☕️ Good Monday morning, and welcome to October:
A majority of the separated migrant families who were in the news earlier this year have been reunited. But another kids crisis is growing: The Trump administration is struggling to provide shelter and find homes for a record-breaking 13,000+ migrant children in its custody, Axios' Stef Kight reports.
The Times reports a shocking detail about the move of hundreds of migrant kids in recent weeks from shelters from Kansas to New York, to "a barren tent city on a sprawling patch of desert in West Texas":
Why the numbers are growing: Not only was there a surge of minors caught attempting illegal solo crossings of the border this summer, new vetting policies at the Department of Health and Human Services have slowed the process for releasing these kids to suitable families already in the U.S.

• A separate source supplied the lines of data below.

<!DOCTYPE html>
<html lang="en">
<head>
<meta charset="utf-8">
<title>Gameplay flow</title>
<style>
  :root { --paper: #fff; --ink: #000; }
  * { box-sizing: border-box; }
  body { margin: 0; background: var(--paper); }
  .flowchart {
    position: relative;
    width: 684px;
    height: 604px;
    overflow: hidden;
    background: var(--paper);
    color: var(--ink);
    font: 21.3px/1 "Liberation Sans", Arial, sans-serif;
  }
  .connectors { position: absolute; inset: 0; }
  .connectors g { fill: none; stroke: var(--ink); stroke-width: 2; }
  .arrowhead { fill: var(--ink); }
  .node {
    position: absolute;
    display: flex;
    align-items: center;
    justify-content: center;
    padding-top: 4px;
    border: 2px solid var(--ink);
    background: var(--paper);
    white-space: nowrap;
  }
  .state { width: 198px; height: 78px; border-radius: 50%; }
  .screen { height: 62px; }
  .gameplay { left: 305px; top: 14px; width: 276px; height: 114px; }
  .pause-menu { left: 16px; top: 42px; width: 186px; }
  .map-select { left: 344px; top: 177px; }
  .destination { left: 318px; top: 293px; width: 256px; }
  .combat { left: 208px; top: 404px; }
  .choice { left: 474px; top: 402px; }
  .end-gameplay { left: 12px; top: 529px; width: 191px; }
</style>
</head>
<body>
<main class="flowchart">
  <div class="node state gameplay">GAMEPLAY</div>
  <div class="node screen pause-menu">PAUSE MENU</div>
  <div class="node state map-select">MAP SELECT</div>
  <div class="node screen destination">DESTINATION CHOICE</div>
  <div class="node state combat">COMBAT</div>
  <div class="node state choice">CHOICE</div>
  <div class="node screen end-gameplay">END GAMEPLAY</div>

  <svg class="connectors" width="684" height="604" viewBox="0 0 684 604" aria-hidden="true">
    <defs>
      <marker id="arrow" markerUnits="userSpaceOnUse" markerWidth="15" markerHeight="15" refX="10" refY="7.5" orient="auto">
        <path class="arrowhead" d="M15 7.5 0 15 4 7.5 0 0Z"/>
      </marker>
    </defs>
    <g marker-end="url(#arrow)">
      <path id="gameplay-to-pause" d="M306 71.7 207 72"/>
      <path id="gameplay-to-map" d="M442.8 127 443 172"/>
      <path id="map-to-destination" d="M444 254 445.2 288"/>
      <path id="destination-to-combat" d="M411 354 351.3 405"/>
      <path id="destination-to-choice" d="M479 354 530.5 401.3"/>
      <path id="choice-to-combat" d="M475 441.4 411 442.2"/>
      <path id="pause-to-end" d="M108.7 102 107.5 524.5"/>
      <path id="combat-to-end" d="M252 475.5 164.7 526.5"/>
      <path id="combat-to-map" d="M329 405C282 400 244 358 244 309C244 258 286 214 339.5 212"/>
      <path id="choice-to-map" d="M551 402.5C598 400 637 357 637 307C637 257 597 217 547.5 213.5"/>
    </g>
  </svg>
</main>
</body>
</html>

There are not only more kids in custody, but they're being held longer:
Why it'll get worse ... "[D]eep structural forces threatening to send even more migrants north: hunger, joblessness and the gravitational pull of the American economy," the WashPost's Nick Miroff reports from Guatemala City.
What the administration says ... A Department of Homeland Security official told me: "The lack of awareness and discussion of ... debilitating loopholes [under current laws and court rulings] remain one of the great underreported stories of our times."
It's now the U.S.-Mexico-Canada Agreement, or USMCA. (You can dance to it!)
Gov. Jerry Brown yesterday "signed a bill into law that makes California the first state to require corporate boards of directors to include women," per the L.A. Times' Patrick McGreevy:
"The new law requires publicly traded corporations headquartered in California to include at least one woman on their boards of directors by the end of 2019 as part of an effort to close the gender gap in business."
Ryan Lizza reports from Sibley, Iowa, for Esquire, House Intellgence Committee Chair Devin Nunes (R-Calif.) for years has "spun himself as a straight talker whose no-BS values are rooted in his family’s California dairy farm."
"On my third day in Sibley, I became used to the cars tailing me."
During a heated conversation about Brett Kavanaugh's confirmation, Kellyanne Conway tells Jake Tapper on CNN's "State of the Union" that she was a victim of sexual assault:
This is about whether or not this man and his impeccable judicial temperament and qualifications in 12 years on the second highest court in this country is qualified to be on the United States Supreme Court. ... I feel very empathetic, frankly, for victims of sexual assault and sexual harassment and rape. ...
I'm a victim of sexual assault. ... That is who is responsible for a sexual assault, the people who commit them. ... I have just had it. I have just had it with it all being the same.
P.S. "In a call to Senator Mitch McConnell, the majority leader, nine days ago from his Bedminster, N.J., country club, Mr. Trump unleashed an expletive-filled tirade, telling Mr. McConnell that he had let the process get away from him," the N.Y. Times' Mike Shear and Robin Pogrebin report:
Bruce Mehlman of Mehlman Castagnetti Rosen & Thomas says in one of his famous slide decks that the 2018 midterm results will help determine Dems' more promising path for 2020:
A new "G-9" .... "America’s Allies Must Step Up as America Steps Down," Ivo Daalder and James Lindsay write in the November/December issue of Foreign Affairs (adapted from their book, "The Empty Throne: America’s Abdication of Global Leadership," out Oct. 16):
The major allies of the United States can leverage their collective economic and military might to save the liberal world order. France, Germany, Italy, the United Kingdom, and the EU in Europe; Australia, Japan, and South Korea in Asia; and Canada in North America are the obvious candidates to supply the leadership that the Trump administration will not.
Together, they represent the largest economic power in the world, and their collective military capabilities are surpassed only by those of the United States.
Illustration: Sarah Grillo/Axios
A nascent organization funded by global oil companies to address climate change may seem ironic — but it's a credible effort that could actually have a real impact, writes Axios' Amy Harder in her "Harder Line" energy column.
"In her most pointed comments to date about allegations of harassment at CBS, Katie Couric said the reports about the network's toxic, male-centric culture ring true," CNN reports:
What we're listening to: Couric and Brian Goldsmith made a podcast documentary to mark the 10-year anniversary of her interview with Sarah Palin:
Out tomorrow from Fox News' Tucker Carlson, "Ship of Fools: How a Selfish Ruling Class Is Bringing America to the Brink of Revolution" (Free Press):
Donald Trump was in many ways an unappealing figure. He never hid that. Voters knew it.
Trump might be vulgar and ignorant, but he wasn’t responsible for the many disasters America’s leaders created. Trump didn’t invade Iraq or bail out Wall Street. He didn’t lower interest rates to zero, or open the borders, or sit silently by as the manufacturing sector collapsed and the middle class died. ...
Happy countries don’t elect Donald Trump president. Desperate ones do.
"Minivans are the future of transportation — just don’t call them minivans," reports Michael Laris for The Washington Post: